--- Material for this task ---

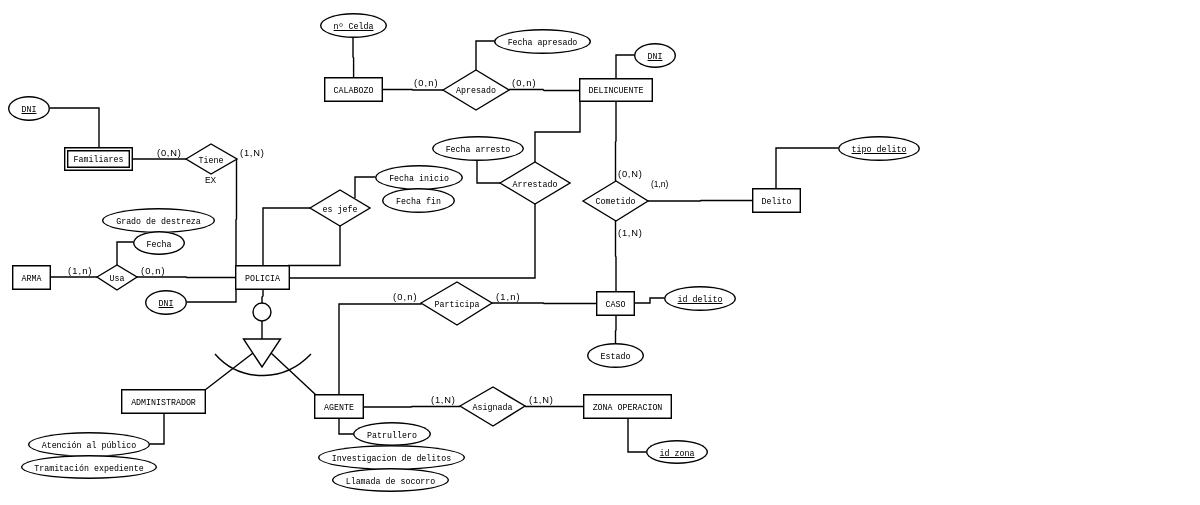
<!DOCTYPE html>
<html lang="es">
<head>
<meta charset="utf-8">
<title>Diagrama entidad-relación: policía</title>
<style>
:root { --ink: #000; --paper: #fff; --line: 1.4px; }
* { box-sizing: border-box; }
html, body { margin: 0; background: var(--paper); }
.diagram { position: relative; width: 1200px; height: 505px; overflow: hidden; background: var(--paper); color: var(--ink); font: 8.3px/12px "Liberation Mono", monospace; }
.connectors { position: absolute; inset: 0; display: block; fill: none; stroke: var(--ink); stroke-width: var(--line); }
.connectors .shape { fill: var(--paper); }
.node { position: absolute; left: var(--x); top: var(--y); width: var(--w); height: var(--h); display: flex; align-items: center; justify-content: center; padding-top: 2px; white-space: nowrap; }
.entity, .attribute { background: var(--paper); box-shadow: inset 0 0 0 var(--line) var(--ink); }
.attribute { border-radius: 50%; padding-top: 3px; }
.weak::after { content: ""; position: absolute; inset: 3px; box-shadow: inset 0 0 0 var(--line) var(--ink); }
.key { text-decoration: underline; }
.cardinality { position: absolute; left: var(--x); top: var(--y); width: 26px; font: 9.3px/12px "Liberation Sans", sans-serif; letter-spacing: 1.1px; white-space: nowrap; }
.upper { letter-spacing: .8px; }
.small { font-size: 8.4px; letter-spacing: 0; }
</style>
</head>
<body>
<main class="diagram">
  <svg class="connectors" width="1200" height="505" viewBox="0 0 1200 505" aria-hidden="true">
    <g class="attribute-links">
      <path d="M353 36V57L353.6 58V78"/>
      <path d="M476 70V41H495"/>
      <path d="M616 79V55H636"/>
      <path d="M49 108H99V148"/>
      <path d="M776 189V148H840"/>
      <path d="M355 198V177H377"/>
      <path d="M477 160V183H500"/>
      <path d="M117 265V242H134"/>
      <path d="M185 302H236V289"/>
      <path d="M634 303H650V298H665"/>
      <path d="M616 315V330L615.5 331V344"/>
      <path d="M164 413V444H149"/>
      <path d="M339 418V434H355"/>
      <path d="M628 418V452H647"/>
    </g>
    <g class="relationship-links">
      <path d="M382 89.5H412L413 90H443"/>
      <path d="M509 89.5H543L544 90.5H580"/>
      <path d="M132 159H186"/>
      <path d="M236.5 159V219L236 220V266"/>
      <path d="M580 101V132H535V162"/>
      <path d="M535 204V278H289"/>
      <path d="M616 101V141L615.5 142V181"/>
      <path d="M648 201H700L701 200.5H752"/>
      <path d="M615.5 220V256L616 257V292"/>
      <path d="M263 266V208H310"/>
      <path d="M340 226V265.5H288"/>
      <path d="M51 277H97"/>
      <path d="M137 277H186L187 277.5H236"/>
      <path d="M339 395V304H421L422 303"/>
      <path d="M492 303H543L544 303.5H597"/>
      <path d="M363 407H411L412 406.5H460"/>
      <path d="M525 406.5H584"/>
    </g>
    <g class="specialization">
      <path d="M263 289V296L262 297V339"/>
      <path d="M253 353L205 390M271 353L316 395"/>
      <path d="M215 354Q234 376 264 375.5Q291 375 311 354"/>
      <circle class="shape" cx="262" cy="312" r="9"/>
      <polygon class="shape" points="243.5,339 280.5,339 262,367"/>
    </g>
    <g class="relationships">
      <polygon class="shape" points="443,90 476,70 509,90 476,110"/>
      <polygon class="shape" points="186,159 211,144 237,159 211,174"/>
      <polygon class="shape" points="500,183 535,162 570,183 535,204"/>
      <polygon class="shape" points="583,201 616,181 648,201 616,221"/>
      <polygon class="shape" points="310,208 340,190 370,208 340,226"/>
      <polygon class="shape" points="97,277 117,265 137,277 117,290"/>
      <polygon class="shape" points="421,303 457,282 492,303 457,325"/>
      <polygon class="shape" points="460,406 493,387 525,406 493,426"/>
    </g>
  </svg>

  <div class="node entity" style="--x:324px;--y:77px;--w:59px;--h:25px">CALABOZO</div>
  <div class="node entity" style="--x:579px;--y:78px;--w:74px;--h:24px">DELINCUENTE</div>
  <div class="node entity weak" style="--x:64px;--y:147px;--w:69px;--h:24px">Familiares</div>
  <div class="node entity" style="--x:752px;--y:188px;--w:49px;--h:25px">Delito</div>
  <div class="node entity" style="--x:12px;--y:265px;--w:39px;--h:25px">ARMA</div>
  <div class="node entity" style="--x:235px;--y:265px;--w:55px;--h:25px">POLICIA</div>
  <div class="node entity" style="--x:596px;--y:291px;--w:39px;--h:25px">CASO</div>
  <div class="node entity" style="--x:121px;--y:389px;--w:85px;--h:25px">ADMINISTRADOR</div>
  <div class="node entity" style="--x:314px;--y:394px;--w:50px;--h:25px">AGENTE</div>
  <div class="node entity" style="--x:583px;--y:394px;--w:89px;--h:25px">ZONA OPERACION</div>

  <div class="node" style="--x:443px;--y:70px;--w:66px;--h:40px">Apresado</div>
  <div class="node" style="--x:186px;--y:144px;--w:50px;--h:31px">Tiene</div>
  <div class="node" style="--x:500px;--y:162px;--w:70px;--h:43px">Arrestado</div>
  <div class="node" style="--x:583px;--y:181px;--w:65px;--h:40px">Cometido</div>
  <div class="node" style="--x:310px;--y:190px;--w:60px;--h:37px">es jefe</div>
  <div class="node" style="--x:97px;--y:265px;--w:40px;--h:25px">Usa</div>
  <div class="node" style="--x:421px;--y:282px;--w:72px;--h:43px">Participa</div>
  <div class="node" style="--x:460px;--y:387px;--w:65px;--h:40px">Asignada</div>

  <div class="node attribute key" style="--x:320px;--y:13px;--w:67px;--h:25px">nº Celda</div>
  <div class="node attribute" style="--x:494px;--y:29px;--w:97px;--h:25px">Fecha apresado</div>
  <div class="node attribute key" style="--x:634px;--y:43px;--w:42px;--h:25px">DNI</div>
  <div class="node attribute key" style="--x:8px;--y:96px;--w:42px;--h:25px">DNI</div>
  <div class="node attribute" style="--x:432px;--y:136px;--w:92px;--h:25px">Fecha arresto</div>
  <div class="node attribute key" style="--x:838px;--y:136px;--w:82px;--h:25px">tipo delito</div>
  <div class="node attribute" style="--x:375px;--y:165px;--w:88px;--h:25px">Fecha inicio</div>
  <div class="node attribute" style="--x:382px;--y:188px;--w:73px;--h:25px">Fecha fin</div>
  <div class="node attribute" style="--x:102px;--y:208px;--w:113px;--h:25px">Grado de destreza</div>
  <div class="node attribute" style="--x:133px;--y:231px;--w:52px;--h:24px">Fecha</div>
  <div class="node attribute key" style="--x:145px;--y:290px;--w:42px;--h:25px">DNI</div>
  <div class="node attribute key" style="--x:664px;--y:286px;--w:72px;--h:25px">id delito</div>
  <div class="node attribute" style="--x:587px;--y:343px;--w:57px;--h:25px">Estado</div>
  <div class="node attribute" style="--x:28px;--y:432px;--w:122px;--h:25px">Atención al público</div>
  <div class="node attribute" style="--x:21px;--y:455px;--w:136px;--h:24px">Tramitación expediente</div>
  <div class="node attribute" style="--x:353px;--y:422px;--w:78px;--h:24px">Patrullero</div>
  <div class="node attribute" style="--x:318px;--y:445px;--w:147px;--h:25px">Investigacion de delitos</div>
  <div class="node attribute" style="--x:332px;--y:468px;--w:117px;--h:24px">Llamada de socorro</div>
  <div class="node attribute key" style="--x:646px;--y:440px;--w:62px;--h:24px">id zona</div>

  <span class="cardinality" style="--x:414px;--y:77px">(0,n)</span>
  <span class="cardinality" style="--x:512px;--y:77px">(0,n)</span>
  <span class="cardinality upper" style="--x:157px;--y:147px">(0,N)</span>
  <span class="cardinality upper" style="--x:240px;--y:147px">(1,N)</span>
  <span class="cardinality small" style="--x:205px;--y:174px">EX</span>
  <span class="cardinality upper" style="--x:618px;--y:168px">(0,N)</span>
  <span class="cardinality small" style="--x:651px;--y:178px">(1,n)</span>
  <span class="cardinality upper" style="--x:618px;--y:227px">(1,N)</span>
  <span class="cardinality" style="--x:68px;--y:265px">(1,n)</span>
  <span class="cardinality" style="--x:141px;--y:265px">(0,n)</span>
  <span class="cardinality" style="--x:393px;--y:291px">(0,n)</span>
  <span class="cardinality" style="--x:496px;--y:291px">(1,n)</span>
  <span class="cardinality upper" style="--x:431px;--y:394px">(1,N)</span>
  <span class="cardinality upper" style="--x:529px;--y:394px">(1,N)</span>
</main>
</body>
</html>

---

■ Required work
Find the word "body" in the data and copy out each line where it turns up.

■ Output for this exercise
html, body { margin: 0; background: var(--paper); }
<body>
</body>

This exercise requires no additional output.